Interesting question, right? It is a true (mildly sarcastic, but true) statement. I see it every day at work and in my personal life. Why don’t we just say what we mean? Is it because we are afraid to hurt someone’s feelings? Is it because we don’t know HOW to verbalize what we mean? I know in reading the emails I get from some people that we don’t know how to write it succinctly in a way that makes sense ;).

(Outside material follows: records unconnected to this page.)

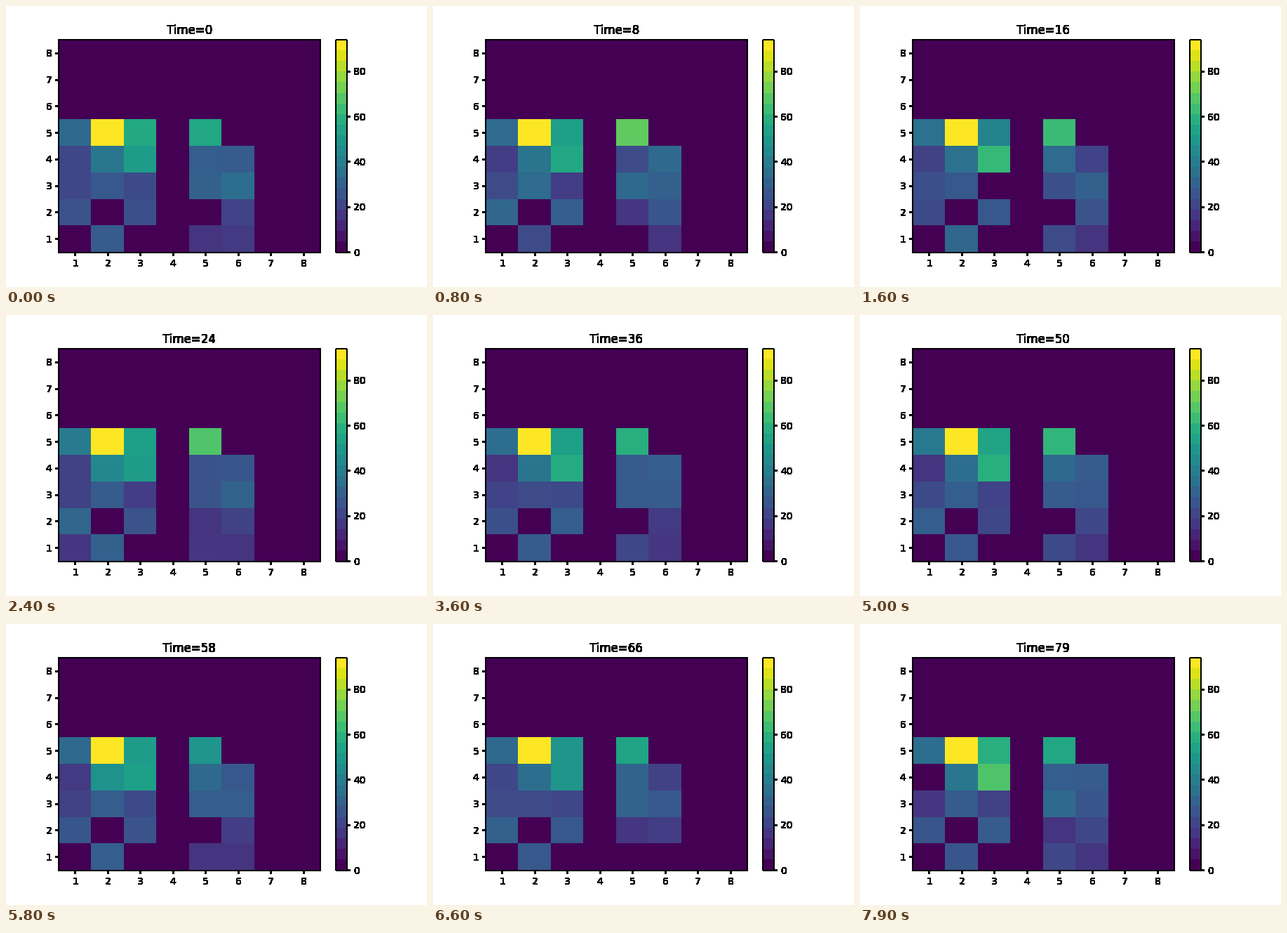
Animation, 600 px wide and 400 px high, one loop 8000 ms. Source, as a matplotlib script:

```python
import numpy as np
import matplotlib.pyplot as plt
from matplotlib.animation import FuncAnimation
from matplotlib.cm import ScalarMappable
from matplotlib.colors import Normalize

FRAMES, INTERVAL = 80, 100
WIDTH, HEIGHT = 600, 400
SIZE, VMAX = 8, 94
FLOOR = 14      # weaker readings show as zero
PEAK = (4, 1)   # row and column of the steady maximum

# Typical level of the active cells, bottom row first.
LEVELS = np.zeros((SIZE, SIZE))
LEVELS[:5, :6] = [
    [11, 28, 0, 0, 16, 15],
    [27, 0, 25, 0, 12, 20],
    [22, 27, 20, 0, 30, 28],
    [17, 37, 57, 0, 30, 26],
    [33, VMAX, 56, 0, 60, 0],
]
SPREAD = 2 + 0.08 * LEVELS


def grid_at(t):
    noise = np.random.default_rng(t).normal(size=LEVELS.shape)
    grid = np.round(LEVELS + SPREAD * noise)
    grid[grid < FLOOR] = 0
    grid[PEAK] = VMAX
    return grid


def harden(img, dpi):
    """Make every touched pixel opaque, for hard unsmoothed edges."""
    img[..., 3] = img[..., 3] > 0
    return img, 0, 0


def add_axes(x, y, w, h):
    axes = fig.add_axes([x / WIDTH, y / HEIGHT, w / WIDTH, h / HEIGHT])
    axes.set_agg_filter(harden)
    return axes


plt.rcParams.update({"font.family": "DejaVu Sans", "font.size": 10})
fig = plt.figure(figsize=(WIDTH / 100, HEIGHT / 100), dpi=100)
ax = add_axes(75.2, 50, 372, 302)
cax = add_axes(470.25, 50, 15.1, 302)

norm = Normalize(0, VMAX)
edge = SIZE + 0.5
image = ax.imshow(grid_at(0), cmap="viridis", norm=norm, origin="lower",
                  aspect="auto", interpolation="nearest",
                  extent=(0.5, edge, 0.5, edge))
ax.set_xticks(range(1, SIZE + 1))
ax.set_yticks(range(1, SIZE + 1))
title = ax.set_title("Time=0", fontsize=12)

bands = ScalarMappable(norm, plt.get_cmap("viridis", 20))
fig.colorbar(bands, cax=cax, ticks=range(0, 81, 20))


def update(t):
    image.set_data(grid_at(t))
    title.set_text(f"Time={t}")
    return image, title


anim = FuncAnimation(fig, update, frames=FRAMES, interval=INTERVAL,
                     repeat=True, repeat_delay=0, blit=False)
plt.show()
```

It therefore isn’t a surprise then that many stories are based on conflicts that could be resolved if the two characters actually told each other what they were thinking. Ultimately conflict is necessary to move the story along and keep the reader invested in wanting to read until the end. But that doesn’t mean that a misunderstanding or an inability to tell the other character the truth is the way to accomplish this successfully. Sure it can play a part in your story, but it shouldn’t be the MAIN conflict. In one of the writer’s workshops I attended, someone put it best by stating that “If the two main characters could solve the book’s conflict by sitting down over a cup of coffee and having a conversation, then that conflict is NOT strong enough.”
So how can you write the RIGHT type of conflict? Well, it needs to be fundamental to the characters. Is there some belief that they are diametrically opposed? Does the way the person was raised or live now, conflict with the other character? Does the other character threaten the other’s security? For example is the heroine a land developer and the hero a struggling farmer? Or Is the heroine a peace activist and the hero a Marine?
Or think about it this way…the characters should be flawed and need to grow and change through the story. Does the other character help with this growth? Do they take them out of their comfort zone and help them change or face a fear that they didn’t even know was stopping them from being a better person?
Evon more interesting questions, right? Glad I got you thinking. Keep tuned in while I continue to work on my communication skills!